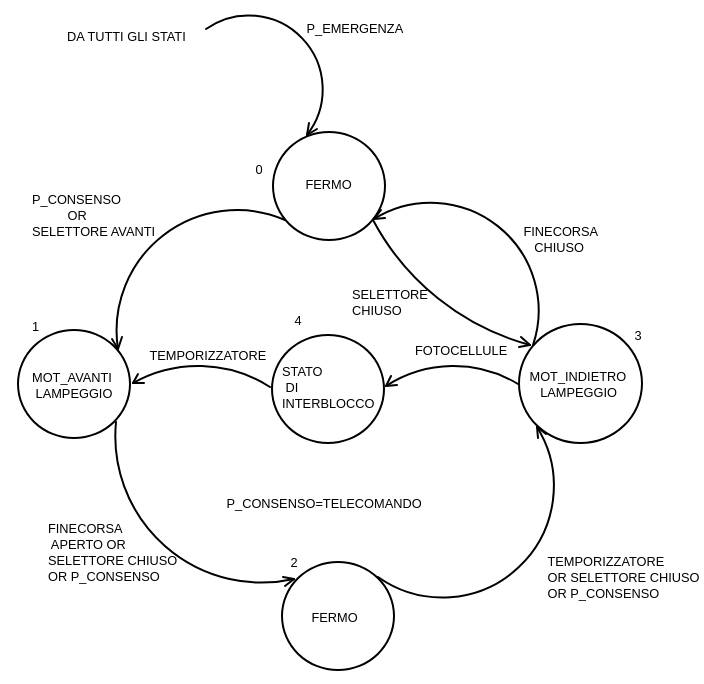
<!DOCTYPE html>
<html lang="it">
<head>
<meta charset="utf-8">
<title>Diagramma degli stati</title>
<style>
:root { --ink: #000; --paper: #fff; --stroke: 2px; }
* { box-sizing: border-box; }
html, body { margin: 0; overflow: hidden; background: var(--paper); }
.diagram {
  position: relative; width: 704px; height: 684px; overflow: hidden;
  background: var(--paper); color: var(--ink);
  font: 12.8px/16px "Liberation Sans", Arial, sans-serif;
}
.state, .label { position: absolute; left: var(--x); top: var(--y); margin: 0; white-space: pre; }
.state {
  width: var(--w, 113px); height: var(--h, 110px);
  border: var(--stroke) solid var(--ink); border-radius: 50%;
}
.state .label { left: var(--tx); top: var(--ty); }
.transitions {
  position: absolute; inset: 0; fill: none; stroke: var(--ink);
  stroke-width: 2; stroke-linecap: round; stroke-linejoin: round;
}
</style>
</head>
<body>
<main class="diagram">
  <section class="state" style="--x:272px;--y:130.5px;--w:114px;--tx:31.5px;--ty:44.5px"><p class="label">FERMO</p></section>
  <section class="state" style="--x:17px;--y:329px;--w:114px;--tx:13px;--ty:39px"><p class="label">MOT_AVANTI
 LAMPEGGIO</p></section>
  <section class="state" style="--x:281px;--y:561px;--w:114px;--tx:28.5px;--ty:47px"><p class="label">FERMO</p></section>
  <section class="state" style="--x:518px;--y:323px;--w:125px;--h:121px;--tx:9.5px;--ty:44px"><p class="label">MOT_INDIETRO
   LAMPEGGIO</p></section>
  <section class="state" style="--x:271px;--y:333.5px;--w:114px;--tx:9px;--ty:28.5px"><p class="label">STATO
 DI
INTERBLOCCO</p></section>

  <svg class="transitions" width="704" height="684" viewBox="0 0 704 684" aria-hidden="true">
    <g id="emergency-to-0">
      <path d="M206 29A74 74 0 0 1 307 135"/>
      <polyline points="309,123 307,135 317,129"/>
    </g>
    <g id="state-0-to-1">
      <path d="M285 220A120.5 120.5 0 0 0 118 349"/>
      <polyline points="112,339 118,349 122,337"/>
    </g>
    <g id="state-3-to-0">
      <path d="M533 345A107.8 107.8 0 0 0 374 219"/>
      <polyline points="381,210 374,219 385,218"/>
    </g>
    <g id="state-0-to-3">
      <path d="M373 220A252 252 0 0 0 530 345"/>
      <polyline points="519,347 530,345 521,337"/>
    </g>
    <g id="state-3-to-4">
      <path d="M518 384A124 124 0 0 0 386 386"/>
      <polyline points="391,376 386,386 397,385"/>
    </g>
    <g id="state-4-to-1">
      <path d="M270 387A133 133 0 0 0 133 383"/>
      <polyline points="138,374 133,383 144,383"/>
    </g>
    <g id="state-1-to-2">
      <path d="M116 422A146.5 146.5 0 0 0 294 579"/>
      <polyline points="283,577 294,579 285,586"/>
    </g>
    <g id="state-2-to-3">
      <path d="M378 577A111.5 111.5 0 0 0 537 427"/>
      <polyline points="538,438 537,427 546,434"/>
    </g>
  </svg>

  <p class="label" style="--x:255.5px;--y:162px">0</p>
  <p class="label" style="--x:32px;--y:319px">1</p>
  <p class="label" style="--x:290.5px;--y:555px">2</p>
  <p class="label" style="--x:634.5px;--y:328px">3</p>
  <p class="label" style="--x:294.5px;--y:313px">4</p>

  <p class="label" style="--x:67px;--y:29px">DA TUTTI GLI STATI</p>
  <p class="label" style="--x:306.5px;--y:21px">P_EMERGENZA</p>
  <p class="label" style="--x:32px;--y:192px">P_CONSENSO
          OR
SELETTORE AVANTI</p>
  <p class="label" style="--x:523.5px;--y:224px">FINECORSA
   CHIUSO</p>
  <p class="label" style="--x:352px;--y:287px">SELETTORE
CHIUSO</p>
  <p class="label" style="--x:149.5px;--y:348px">TEMPORIZZATORE</p>
  <p class="label" style="--x:415px;--y:343px">FOTOCELLULE</p>
  <p class="label" style="--x:226.5px;--y:496px">P_CONSENSO=TELECOMANDO</p>
  <p class="label" style="--x:48px;--y:521px">FINECORSA
 APERTO OR
SELETTORE CHIUSO
OR P_CONSENSO</p>
  <p class="label" style="--x:547.5px;--y:554px">TEMPORIZZATORE
OR SELETTORE CHIUSO
OR P_CONSENSO</p>
</main>
</body>
</html>
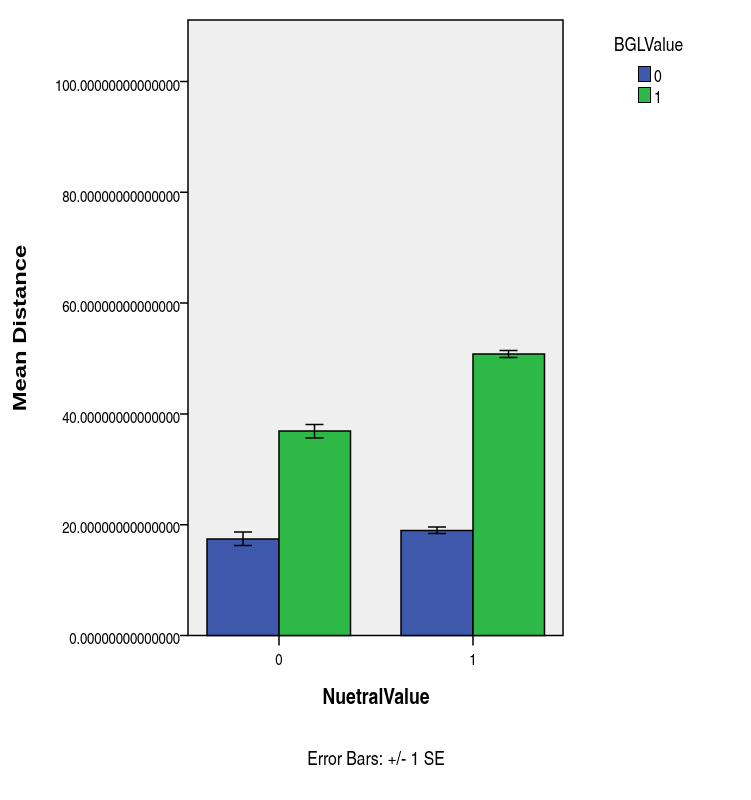
<!DOCTYPE html>
<html lang="en">
<head>
<meta charset="utf-8">
<title>Mean Distance by NuetralValue</title>
<style>
:root {
  --paper: #ffffff;
  --plot: #efefef;
  --ink: #000000;
  --series-0: #3e58ac;
  --series-1: #2eb848;
  --narrow: "TeX Gyre Heros Cn", "Liberation Sans", sans-serif;
}
* { box-sizing: border-box; margin: 0; padding: 0; }
html, body { width: 751px; height: 800px; overflow: hidden; background: var(--paper); }
.chart {
  position: relative;
  display: grid;
  grid-template-columns: 50px 138px 376px 187px;
  grid-template-rows: 649px 151px;
  width: 751px;
  height: 800px;
  color: var(--ink);
  font: 16px/20px var(--narrow);
  white-space: nowrap;
}
.plot { position: absolute; inset: 0; width: 751px; height: 800px; }
.plot .frame { fill: var(--plot); }
.plot .outlined { stroke: var(--ink); stroke-width: 1.5; }
.plot .series-0 { fill: var(--series-0); }
.plot .series-1 { fill: var(--series-1); }
.plot .lines { fill: none; stroke: var(--ink); stroke-width: 1.5; }
.y-title { position: relative; display: flex; align-items: center; justify-content: center; padding-top: 7px; padding-right: 10px; }
.y-title span {
  font: bold 18px/20px "Liberation Sans", sans-serif;
  transform: rotate(-90deg) scaleX(1.32);
}
.y-labels {
  position: relative;
  display: flex;
  flex-direction: column;
  justify-content: space-between;
  padding: 75px 8px 1px 0;
  text-align: right;
  letter-spacing: -0.15px;
  list-style: none;
}
.legend { position: relative; grid-column: 4; padding: 31px 0 0 50px; }
.legend h2 { font: 19.2px/24px var(--narrow); }
.legend ul { list-style: none; padding: 8px 0 0 24px; }
.legend li { display: flex; align-items: center; gap: 3px; height: 21px; }
.swatch { width: 13px; height: 16px; border: 1.5px solid var(--ink); }
.swatch.series-0 { background: var(--series-0); }
.swatch.series-1 { background: var(--series-1); }
.legend li span { font-size: 17px; padding-top: 3px; }
.x-axis { position: relative; grid-column: 3; grid-row: 2; text-align: center; }
.x-labels { display: flex; gap: 174px; padding-left: 81px; list-style: none; }
.x-labels li { width: 20px; }
.x-title { padding-top: 14px; font: bold 21.5px/26px var(--narrow); }
.note { padding-top: 36px; font: 19.2px/24px var(--narrow); }
</style>
</head>
<body>
<main class="chart">
  <svg class="plot" viewBox="0 0 751 800" role="img" aria-label="Clustered bar chart with error bars">
    <rect class="frame outlined" x="188" y="20" width="375" height="615.5"/>
    <g class="outlined">
      <rect class="series-0" x="207" y="539" width="72" height="96.5"/>
      <rect class="series-1" x="279" y="431" width="71.5" height="204.5"/>
      <rect class="series-0" x="401" y="530.5" width="72" height="105"/>
      <rect class="series-1" x="473" y="354" width="71.5" height="281.5"/>
    </g>
    <g class="lines error-bars">
      <path d="M234 532h18M243 532V545.5M234 545.5h18"/>
      <path d="M305.5 424.5h18M314.5 424.5V438M305.5 438h18"/>
      <path d="M428 527h18M437 527V533.5M428 533.5h18"/>
      <path d="M499.5 350.5h18M508.5 350.5V357.5M499.5 357.5h18"/>
    </g>
    <path class="lines ticks" d="M180 81.5h8M180 192.3h8M180 303h8M180 414h8M180 524.7h8M180 635.5h8M279 635.5v10M473 635.5v10"/>
  </svg>

  <div class="y-title"><span>Mean Distance</span></div>
  <ul class="y-labels">
    <li>100.00000000000000</li>
    <li>80.00000000000000</li>
    <li>60.00000000000000</li>
    <li>40.00000000000000</li>
    <li>20.00000000000000</li>
    <li>0.00000000000000</li>
  </ul>

  <section class="legend">
    <h2>BGLValue</h2>
    <ul>
      <li><i class="swatch series-0"></i><span>0</span></li>
      <li><i class="swatch series-1"></i><span>1</span></li>
    </ul>
  </section>

  <section class="x-axis">
    <ul class="x-labels"><li>0</li><li>1</li></ul>
    <h1 class="x-title">NuetralValue</h1>
    <p class="note">Error Bars: +/- 1 SE</p>
  </section>
</main>
</body>
</html>
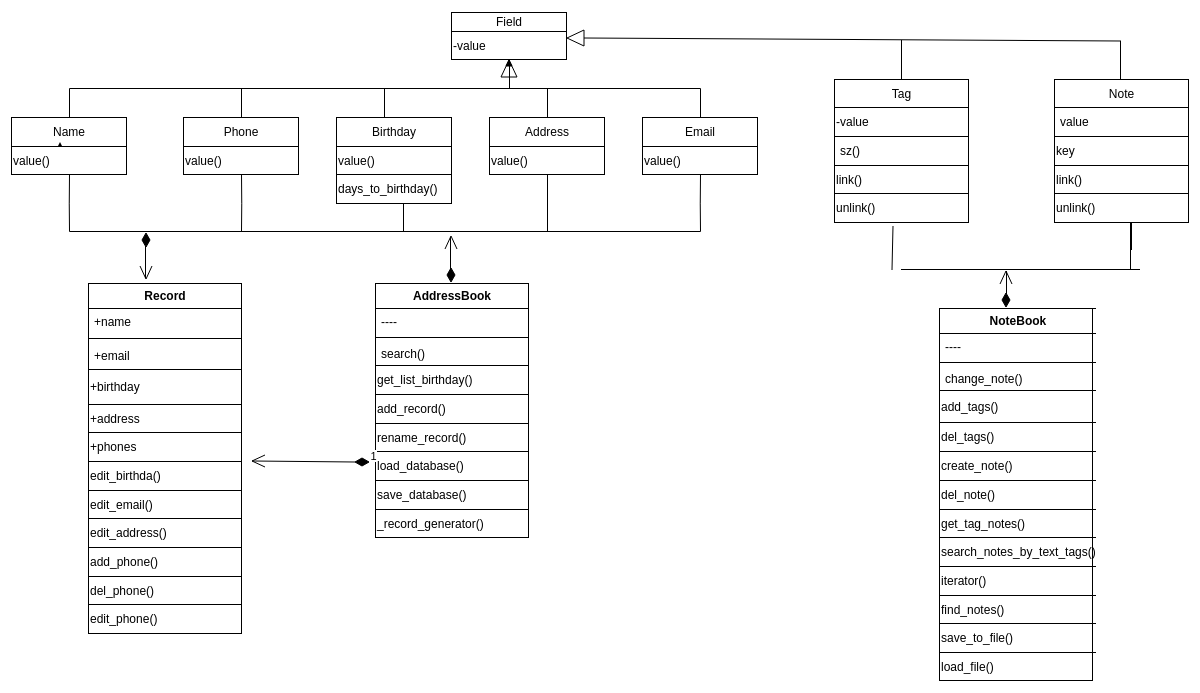
<!DOCTYPE html>
<html lang="en">
<head>
<meta charset="utf-8">
<title>Class diagram</title>
<style>
:root { --ink: #000; --paper: #fff; }
* { box-sizing: border-box; margin: 0; padding: 0; }
html, body { width: 1200px; height: 693px; overflow: hidden; background: var(--paper); }
.diagram {
  position: relative; width: 1200px; height: 693px; overflow: hidden;
  color: var(--ink); font: 12px/14px "Liberation Sans", Arial, sans-serif;
}
.connectors { position: absolute; inset: 0; fill: none; stroke: var(--ink); }
.connectors .solid { fill: var(--ink); }
.connectors .hollow { fill: var(--paper); }
.class {
  position: absolute; display: grid; grid-auto-rows: 29px;
  border: solid var(--ink); border-width: 0 1px 1px; background: var(--paper);
}
.class > * {
  display: flex; align-items: center; padding-left: 1px;
  border-top: 1px solid var(--ink); list-style: none; white-space: nowrap;
  font-size: 12px; font-weight: 400;
}
.class > h2 { justify-content: center; padding: 0; }
.class.main > h2 { font-weight: 700; }
.class > .indent { padding-left: 5px; }
.class > .high { padding-bottom: 3px; }
.class > .low { padding-top: 4px; }
.field { left: 451px; top: 12px; width: 116px; grid-template-rows: 19px 28px; }
.small { top: 117px; width: 116px; grid-template-rows: 29px 28px 29px; }
.small.two { grid-template-rows: 29px 28px; }
.name { left: 11px; }
.phone { left: 183px; }
.birthday { left: 336px; }
.address { left: 489px; }
.email { left: 642px; }
.tag, .note { top: 79px; width: 135px; grid-template-rows: 28px 29px 29px 28px 29px; }
.tag { left: 834px; }
.note { left: 1054px; }
.record { left: 88px; top: 283px; width: 154px; grid-template-rows: 25px 30px 31px 35px 28px 29px 29px 28px 29px 29px 28px 29px; }
.address-book { left: 375px; top: 283px; width: 154px; grid-template-rows: 25px 29px 28px 29px 29px 28px 29px 29px 28px; }
.note-book { left: 939px; top: 308px; width: 154px; grid-template-rows: 25px 29px 28px 32px 29px 29px 29px 28px 29px 29px 28px 29px 28px; }
.multiplicity {
  position: absolute; left: 370px; top: 450px; width: 7px; height: 12px;
  background: var(--paper); font-size: 11px; line-height: 12px; text-align: center;
}
.anchor { position: absolute; left: 58px; top: 142px; fill: var(--ink); }
</style>
</head>
<body>
<main class="diagram">
  <svg class="connectors" width="1200" height="693" viewBox="0 0 1200 693" aria-hidden="true">
    <defs>
      <path id="diamond" class="solid" d="M0 0L4 7L0 14L-4 7Z"/>
      <path id="arrowhead" d="M-6 13L0 0L6 13"/>
    </defs>

    <g id="field-inheritance">
      <path d="M69.5 117V88.5H700.5V117M241.5 88V117M384.5 88V117M547.5 88V117M509.5 60V88"/>
      <path class="hollow" d="M509 60L517 77H501Z"/>
      <path d="M509.5 66V88"/>
      <path class="solid" d="M509 60L512 66H506Z"/>
      <path d="M584 38L1121 41M901.5 40V79M1120.5 41V79"/>
      <path class="hollow" d="M567 38L584 30V46Z"/>
    </g>

    <g id="field-bus">
      <path d="M69.5 174Q69 205 69.5 231.5H700.5Q700 205 700.5 174M241.5 174Q242 205 241.5 231M403.5 203V231M547.5 174V231"/>
    </g>

    <g id="note-bus">
      <path d="M893 226L892 270M901 269.5H1140M1130.5 222V270"/>
      <path d="M1131 222V250" stroke-width="2"/>
    </g>

    <g id="record-composition">
      <path d="M145.5 246V278"/>
      <use href="#diamond" x="146" y="233"/>
      <use href="#arrowhead" transform="translate(146 279) scale(1 -1)"/>
    </g>
    <g id="address-book-composition">
      <path d="M450.5 237V270"/>
      <use href="#diamond" x="451" y="268"/>
      <use href="#arrowhead" x="451" y="236"/>
    </g>
    <g id="note-book-composition">
      <path d="M1006.5 271V294"/>
      <use href="#diamond" x="1006" y="293"/>
      <use href="#arrowhead" x="1006" y="271"/>
    </g>
    <g id="record-to-address-book">
      <path d="M252 461L355 462"/>
      <use href="#diamond" transform="translate(369 462) rotate(90)"/>
      <use href="#arrowhead" transform="translate(252 461) rotate(-90)"/>
    </g>
  </svg>

  <ul class="class field"><h2>Field</h2><li>-value</li></ul>

  <ul class="class small two name"><h2>Name</h2><li>value()</li></ul>
  <ul class="class small two phone"><h2>Phone</h2><li>value()</li></ul>
  <ul class="class small birthday"><h2>Birthday</h2><li>value()</li><li>days_to_birthday()</li></ul>
  <ul class="class small two address"><h2>Address</h2><li>value()</li></ul>
  <ul class="class small two email"><h2>Email</h2><li>value()</li></ul>

  <ul class="class tag">
    <h2>Tag</h2>
    <li>-value</li>
    <li class="indent">sz()</li>
    <li>link()</li>
    <li>unlink()</li>
  </ul>
  <ul class="class note">
    <h2>Note</h2>
    <li class="indent">value</li>
    <li>key</li>
    <li>link()</li>
    <li>unlink()</li>
  </ul>

  <ul class="class main record">
    <h2>Record</h2>
    <li class="indent high">+name</li>
    <li class="indent low">+email</li>
    <li>+birthday</li>
    <li>+address</li>
    <li>+phones</li>
    <li>edit_birthda()</li>
    <li>edit_email()</li>
    <li>edit_address()</li>
    <li>add_phone()</li>
    <li>del_phone()</li>
    <li>edit_phone()</li>
  </ul>

  <ul class="class main address-book">
    <h2>AddressBook</h2>
    <li class="indent high">----</li>
    <li class="indent low">search()</li>
    <li>get_list_birthday()</li>
    <li>add_record()</li>
    <li>rename_record()</li>
    <li>load_database()</li>
    <li>save_database()</li>
    <li>_record_generator()</li>
  </ul>

  <ul class="class main note-book">
    <h2>NoteBook</h2>
    <li class="indent high">----</li>
    <li class="indent low">change_note()</li>
    <li>add_tags()</li>
    <li>del_tags()</li>
    <li>create_note()</li>
    <li>del_note()</li>
    <li>get_tag_notes()</li>
    <li>search_notes_by_text_tags()</li>
    <li>iterator()</li>
    <li>find_notes()</li>
    <li>save_to_file()</li>
    <li>load_file()</li>
  </ul>

  <span class="multiplicity">1</span>
  <svg class="anchor" width="5" height="4" viewBox="0 0 5 4" aria-hidden="true"><polygon points="2,0 4,4 0,4"/></svg>
</main>
</body>
</html>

» TO DO
Write out exactly the lines above from the line with "#fff; --stroke: 2px;" through the line with "width: var(--w, 113px);", both of them included, and leave out all other lines.

» EXPECTED ANSWER
:root { --ink: #000; --paper: #fff; --stroke: 2px; }
* { box-sizing: border-box; }
html, body { margin: 0; overflow: hidden; background: var(--paper); }
.diagram {
  position: relative; width: 704px; height: 684px; overflow: hidden;
  background: var(--paper); color: var(--ink);
  font: 12.8px/16px "Liberation Sans", Arial, sans-serif;
}
.state, .label { position: absolute; left: var(--x); top: var(--y); margin: 0; white-space: pre; }
.state {
  width: var(--w, 113px); height: var(--h, 110px);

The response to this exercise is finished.